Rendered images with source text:
┌──
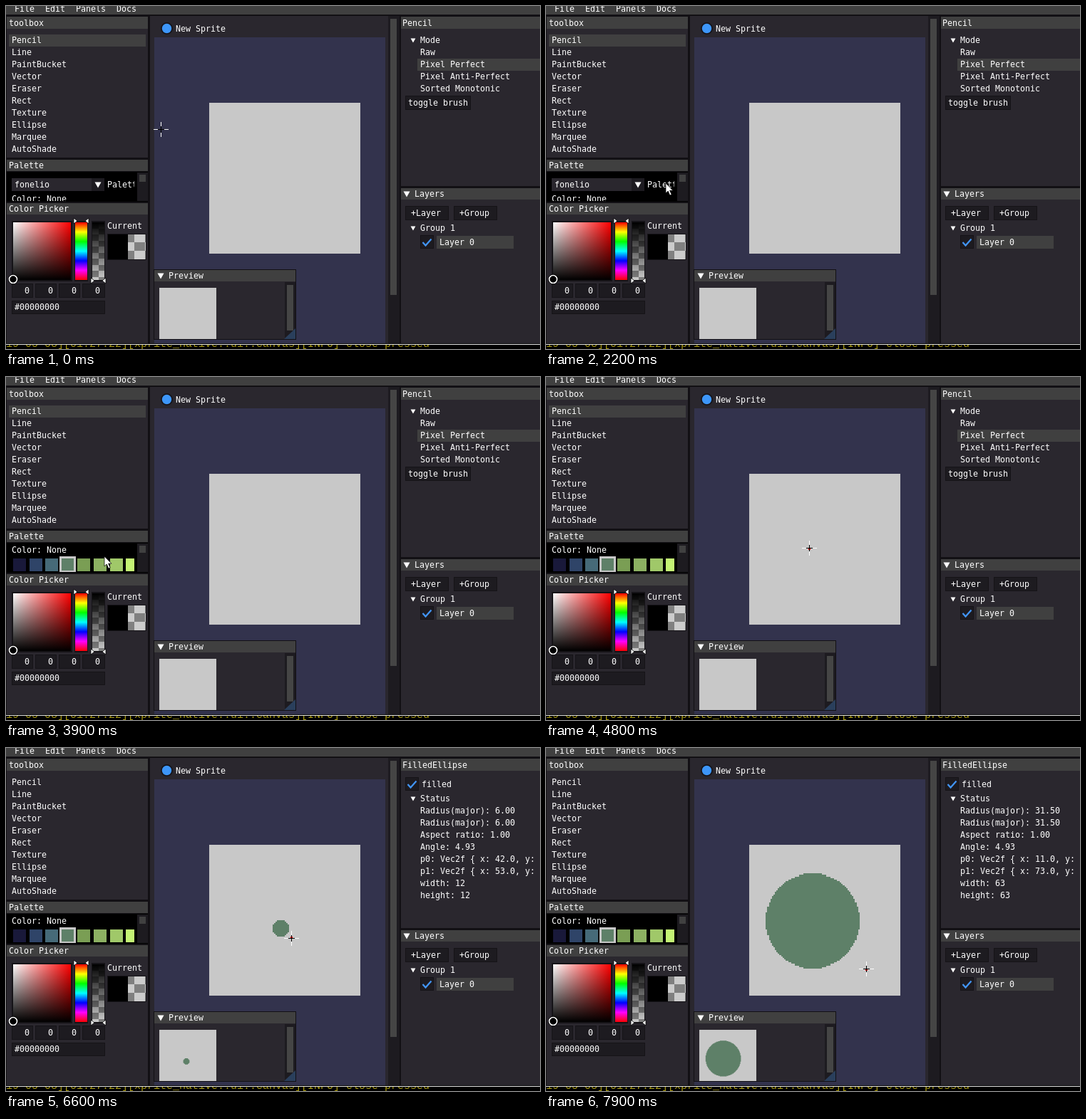
These frames come from a looping animation (749 by 482 pixels, 8 s). An HTML page:

```html
<!DOCTYPE html>
<html lang="en">
<head>
<meta charset="utf-8">
<title>Sprite editor</title>
<style>
html, body { margin: 0; width: 100%; height: 100%; overflow: hidden; background: #121014; }
svg { display: block; shape-rendering: crispEdges; }
text { fill: #fff; font: 11.63px "DejaVu Sans Mono", monospace; white-space: pre; }
.panel { fill: #2a272e; }
.bar { fill: #404040; }
.field { fill: #1d1b20; stroke: #151317; }
.frame { fill: #2a272e; }
.tri { fill: #fff; shape-rendering: auto; }
.smooth { shape-rendering: auto; }
.tick { fill: none; stroke: #4296fa; stroke-width: 2.2; shape-rendering: auto; }
.log { fill: #a89a12; font-size: 15px; font-family: "Liberation Mono", monospace; }
</style>
</head>
<body>
<svg width="749" height="482" viewBox="0 0 749 482">
  <defs>
    <linearGradient id="sat"><stop stop-color="#fff"/><stop offset="1" stop-color="#f00"/></linearGradient>
    <linearGradient id="dark" x2="0" y2="1"><stop stop-opacity="0"/><stop offset="1"/></linearGradient>
    <linearGradient id="fade" x2="0" y2="1"><stop/><stop offset="1" stop-opacity="0"/></linearGradient>
    <linearGradient id="hue" x2="0" y2="1">
      <stop stop-color="#f00"/><stop offset=".167" stop-color="#ff0"/><stop offset=".333" stop-color="#0f0"/>
      <stop offset=".5" stop-color="#0ff"/><stop offset=".667" stop-color="#00f"/>
      <stop offset=".833" stop-color="#f0f"/><stop offset="1" stop-color="#f00"/>
    </linearGradient>
    <pattern id="check" width="17" height="17" patternUnits="userSpaceOnUse" x="121" y="304">
      <path fill="#ccc" d="M0 0h17v17h-17z"/><path fill="#808080" d="M0 0h8.500v8.500h-8.500zM8.500 8.500h8.500v8.500h-8.500z"/>
    </pattern>
    <pattern id="check2" width="24" height="24" patternUnits="userSpaceOnUse" x="171" y="320">
      <path fill="#ccc" d="M0 0h24v24h-24z"/><path fill="#808080" d="M0 0h9v12h-9zM9 12h15v12h-15z"/>
    </pattern>
    <clipPath id="palClip"><path d="M8 234h172v40h-172z"/></clipPath>
    <clipPath id="preClip"><path d="M209 388h182v80h-182z"/></clipPath>
    <clipPath id="infoClip"><path d="M553 33h188v220h-188z"/></clipPath>
    <clipPath id="logClip"><path d="M0 476h749v6h-749z"/></clipPath>
    <path id="down" d="M-4.5 -3.5h9l-4.5 8z"/>
    <path id="tick" d="M-6 0l4 4.500l8 -9"/>
    <path id="blob"/>
  </defs>

  <!-- menu -->
  <rect class="bar" width="749" height="12"/>
  <text x="12" y="8">File</text><text x="55" y="8">Edit</text>
  <text x="98" y="8">Panels</text><text x="155" y="8">Docs</text>

  <!-- left column -->
  <path class="panel" d="M1 15h198v198h-198zM1 277h198v197h-198z"/>
  <path class="bar" d="M1 15h198v17h-198zM1 216h198v16h-198zM1 277h198v16h-198z"/>
  <text x="4" y="28">toolbox</text>
  <rect id="picked" class="bar" x="4" y="40" width="192" height="17"/>
  <g id="tools"></g>
  <text x="4" y="228">Palette</text>
  <rect x="1" y="233" width="198" height="42"/>
  <g clip-path="url(#palClip)"><g id="pal">
    <path class="frame" d="M8 242h130v18h-130z"/>
    <path fill="#1d1b20" d="M120 242h18v18h-18z"/>
    <use href="#down" class="tri" x="129" y="251"/>
    <text x="12" y="255">fonelio</text>
    <text x="142" y="255">Palette</text>
    <text x="8" y="275">Color: None</text>
    <g id="swatches"></g>
    <rect id="chosen" y="281.500" width="20" height="20" fill="none" stroke="#c8c8c8" stroke-width="3"/>
  </g></g>
  <path fill="#1d1b20" d="M184 234h15v40h-15z"/>
  <rect id="grab" x="187" y="237" width="9" height="10" fill="#404040"/>

  <text x="4" y="289">Color Picker</text>
  <path fill="#151317" d="M8 302h85v85h-85zM96 302h19v85h-19zM120 302h19v85h-19zM142 320h55v37h-55z"/>
  <path fill="url(#sat)" d="M10 304h81v81h-81z"/>
  <path fill="url(#dark)" d="M10 304h81v81h-81z"/>
  <path fill="url(#hue)" d="M97 304h17v81h-17z"/>
  <path fill="url(#check)" d="M121 304h17v81h-17z"/>
  <path fill="url(#fade)" d="M121 304h17v81h-17z"/>
  <path class="tri" stroke="#000" stroke-width=".8" d="M95 298l5 4l-5 4zM116 298l-5 4l5 4zM119 382l5 4l-5 4zM140 382l-5 4l5 4z"/>
  <g class="smooth" fill="none"><circle cx="10" cy="384" r="5.500" fill="#000" stroke="#000" stroke-width="3"/><circle cx="10" cy="384" r="5.500" stroke="#fff" stroke-width="1.600"/></g>
  <text x="142" y="313">Current</text>
  <path d="M143 321h28v35h-28z"/><path fill="url(#check2)" d="M171 321h25v35h-25z"/>
  <g id="channels"></g>
  <rect class="field" x="8.500" y="414.500" width="130" height="18"/>
  <text x="12" y="427">#00000000</text>

  <!-- canvas -->
  <path class="panel" d="M202 14h350v460h-350z"/>
  <path fill="#1d1b20" d="M536 14h16v460h-16z"/>
  <path fill="#454545" d="M539 18h9v388h-9z"/>
  <g class="smooth"><circle cx="225.500" cy="31.500" r="8.500" fill="#17151a"/><circle cx="225.500" cy="31.500" r="6.700" fill="#3d96fa"/></g>
  <text x="238" y="36">New Sprite</text>
  <path fill="#33334d" d="M208 44h324v430h-324z"/>
  <path fill="#c8c8c8" d="M285 136h212v212h-212z"/>
  <use href="#blob" fill="#5e8068" transform="translate(285 136) scale(2.12)"/>

  <!-- preview -->
  <rect class="panel" x="207.500" y="370.500" width="199" height="98" stroke="#121014"/>
  <path class="bar" d="M208 371h198v16h-198z"/>
  <use href="#down" class="tri" x="217" y="379"/>
  <text x="228" y="383">Preview</text>
  <path fill="#1d1b20" d="M391 388h15v80h-15z"/>
  <path fill="#454545" d="M394 392h9v64h-9z"/>
  <path class="smooth" fill="#2a3f5c" d="M406 453v15h-16z"/>
  <g clip-path="url(#preClip)">
    <path fill="#c8c8c8" d="M215 396h80v80h-80z"/>
    <use href="#blob" class="smooth" fill="#5e8068" transform="translate(215 396) scale(.8)"/>
  </g>

  <!-- right column -->
  <path class="panel" d="M554 15h195v238h-195zM554 256h195v218h-195z"/>
  <path class="bar" d="M554 15h195v17h-195zM554 256h195v16h-195z"/>
  <text id="heading" x="556" y="28"></text>
  <g id="pencil">
    <path class="bar" d="M577 74h172v17h-172z"/>
    <use href="#down" class="tri" transform="translate(571 48) scale(.75)"/>
    <rect class="field" x="560.500" y="126.500" width="91" height="19"/>
    <text x="564" y="140">toggle brush</text>
  </g>
  <g id="ellipse">
    <rect class="field" x="560.500" y="41.500" width="18" height="18"/>
    <use href="#tick" class="tick" x="569.500" y="51"/>
    <text x="583" y="55">filled</text>
    <g id="status" clip-path="url(#infoClip)">
      <use href="#down" class="tri" transform="translate(571 71) scale(.75)"/>
      <text x="581" y="75">Status</text>
    </g>
  </g>
  <use href="#down" class="tri" x="562" y="264"/>
  <text x="573" y="268">Layers</text>
  <path class="field" d="M560.500 281.500h60v19h-60zM628.500 281.500h60v19h-60z"/>
  <text x="568" y="295">+Layer</text><text x="636" y="295">+Group</text>
  <use href="#down" class="tri" transform="translate(571 312) scale(.75)"/>
  <text x="581" y="316">Group 1</text>
  <rect class="field" x="581.500" y="322.500" width="18" height="18"/>
  <use href="#tick" class="tick" x="590.500" y="332"/>
  <path class="bar" d="M604 323h108v18h-108z"/>
  <text x="608" y="336">Layer 0</text>

  <!-- terminal -->
  <path d="M0 474h749v8h-749z"/>
  <path fill="#e8e8e8" d="M0 475h749v1h-749z"/>
  <text class="log" x="0" y="479" clip-path="url(#logClip)">19-05-03][01:27:22][xprite_native::ui::canvas][INFO] close pressed</text>

  <!-- pointers -->
  <g id="cross">
    <rect id="dot" width="3" height="3" fill="#f00"/>
    <path fill="#fff" d="M-10 0h6v1h-6zM5 0h6v1h-6zM0 -10h1v6h-1zM0 5h1v6h-1z"/>
    <path d="M-4 0h9v1h-9zM0 -4h1v9h-1z"/>
  </g>
  <path id="arrow" class="smooth" fill="#fff" stroke="#000" stroke-width=".7" d="M0 0v14l3.200 -3l2.600 6l2.400 -1l-2.600 -5.800h4.400z"/>
</svg>
<script>
const $ = id => document.getElementById(id);
const add = (parent, tag, attrs, label) => {
  const el = document.createElementNS("http://www.w3.org/2000/svg", tag);
  for (const k in attrs) el.setAttribute(k, attrs[k]);
  if (label) el.textContent = label;
  return $(parent).appendChild(el);
};
const list = (parent, x, y, labels) => labels.map((s, i) => add(parent, "text", { x, y: y + 17 * i }, s));

list("tools", 8, 52, ["Pencil", "Line", "PaintBucket", "Vector", "Eraser", "Rect", "Texture", "Ellipse", "Marquee", "AutoShade"]);
list("pencil", 581, 52, ["Mode", "Raw", "Pixel Perfect", "Pixel Anti-Perfect", "Sorted Monotonic"]);
const rows = list("status", 581, 92, Array(8).fill(" "));

const swatchX = i => Math.round(10 + i * 22.6);
["#19193a", "#2f4468", "#466a78", "#5e8068", "#7a9e54", "#8cb062", "#a0c869", "#c3f274"].forEach((fill, i) =>
  add("swatches", "rect", { x: swatchX(i), y: 283, width: 18, height: 18, fill }));

for (let i = 0; i < 4; i++) {
  add("channels", "rect", { class: "field", x: 8.5 + 33 * i, y: 390.5, width: i < 3 ? 29 : 31, height: 19 });
  add("channels", "text", { x: 26 + 33 * i, y: 404 }, "0");
}

// time, x, y
const pointer = [
  [0, 217, 173], [200, 219, 182], [500, 214, 215], [700, 208, 240], [800, 188, 247], [1100, 188, 247],
  [1300, 189, 250], [1400, 189, 250], [1500, 189, 248], [1900, 189, 248], [2200, 168, 249], [2600, 168, 249],
  [2900, 110, 258], [3100, 128, 250], [3300, 122, 255], [3500, 92, 260], [3600, 81, 264], [3700, 81, 264],
  [4100, 195, 240], [4400, 386, 228], [4600, 350, 240], [4700, 339, 243], [4800, 369, 240], [5200, 369, 240],
  [5800, 376, 241], [5900, 376, 241], [6000, 377, 240], [6100, 374, 243], [6800, 410, 277], [7100, 421, 290],
  [7700, 446, 307], [7800, 446, 307], [7900, 449, 310]
];
const scroll = [[1100, 0], [1300, 28], [1400, 28], [1500, 0], [2200, 0], [2400, 28]];
const corner = [[6100, 0], [6800, 16]];
const radius = [[6900, 19], [7100, 22], [7700, 30], [7900, 31.4]];

function at(keys, t) {
  const i = keys.findIndex(k => k[0] > t);
  if (i < 1) return (i ? keys[keys.length - 1] : keys[0]).slice(1);
  const a = keys[i - 1], b = keys[i], p = (t - a[0]) / (b[0] - a[0]);
  return a.slice(1).map((v, j) => v + (b[j + 1] - v) * p);
}

// outline of a pixelated ellipse
function outline(x, y, w, h) {
  const cx = x + w / 2, spans = [];
  for (let j = y; j < y + h; j++) {
    const v = (j + 0.5 - y - h / 2) / (h / 2);
    const half = w / 2 * Math.sqrt(1 - v * v);
    spans.push([j, Math.ceil(cx - half - 0.5), Math.floor(cx + half + 0.5)]);
  }
  if (!spans.length) return "";
  return `M${spans[0][1]} ${y}` + spans.map(s => `H${s[2]}V${s[0] + 1}`).join("") +
    spans.reverse().map(s => `H${s[1]}V${s[0]}`).join("") + "z";
}

const show = (id, on) => $(id).setAttribute("display", on ? "inline" : "none");
const move = (id, x, y) => $(id).setAttribute("transform", `translate(${x} ${y})`);

function drawShape(t) {
  const active = t >= 6200, centred = t >= 6900;
  show("status", active);
  if (!active) return $("blob").setAttribute("d", "");
  let p0 = 42, p1;
  if (centred) {
    const r = Math.floor(at(radius, t)[0]), lag = Math.floor(at(radius, t - 40)[0]);
    p0 = 42 - r;
    p1 = 42 + r;
    $("blob").setAttribute("d", outline(42 - lag, 50 - lag, 2 * lag, 2 * lag + 1));
  } else {
    const s = Math.round(at(corner, t)[0]);
    p1 = p0 + s;
    $("blob").setAttribute("d", outline(42, 50, s, s));
  }
  const w = p1 - p0 + 1, major = `Radius(major): ${(w / 2).toFixed(2)}`;
  const vec = (n, x) => `p${n}: Vec2f { x: ${x.toFixed(1)}, y:`;
  [major, major, "Aspect ratio: 1.00", "Angle: 4.93", vec(0, p0), vec(1, p1), `width: ${w}`, `height: ${w}`]
    .forEach((s, i) => rows[i].textContent = s);
}

function draw(now) {
  const t = Math.floor(now % 8000 / 100) * 100;
  const [x, y] = at(pointer, t).map(Math.round);
  const inCanvas = x >= 207;
  show("cross", inCanvas);
  show("arrow", !inCanvas);
  move(inCanvas ? "cross" : "arrow", x, y);

  const snap = (v, from) => from + Math.floor((v - from) / 2.12) * 2.12 - v;
  show("dot", inCanvas && x >= 285 && y >= 136);
  move("dot", snap(x, 285), snap(y, 136));

  const dy = Math.round(at(scroll, t)[0]);
  move("pal", 0, -dy);
  $("grab").setAttribute("fill", t >= 1000 && t < 2000 ? "#606060" : "#404040");
  const color = t < 2900 ? 0 : t < 3800 ? 4 : 3;
  show("chosen", t >= 2700);
  $("chosen").setAttribute("x", swatchX(color) - 1.5);

  const pencil = t < 5300;
  show("picked", pencil);
  show("pencil", pencil);
  show("ellipse", !pencil);
  $("heading").textContent = pencil ? "Pencil" : "FilledEllipse";
  drawShape(t);
}

const start = performance.now();
function loop() {
  draw(performance.now() - start);
  requestAnimationFrame(loop);
}
loop();
</script>
</body>
</html>
```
└──
Go through the records and pull out each line that includes the word "translate".

__RESPONSE AREA__
  <use href="#blob" fill="#5e8068" transform="translate(285 136) scale(2.12)"/>
    <use href="#blob" class="smooth" fill="#5e8068" transform="translate(215 396) scale(.8)"/>
    <use href="#down" class="tri" transform="translate(571 48) scale(.75)"/>
      <use href="#down" class="tri" transform="translate(571 71) scale(.75)"/>
  <use href="#down" class="tri" transform="translate(571 312) scale(.75)"/>
const move = (id, x, y) => $(id).setAttribute("transform", `translate(${x} ${y})`);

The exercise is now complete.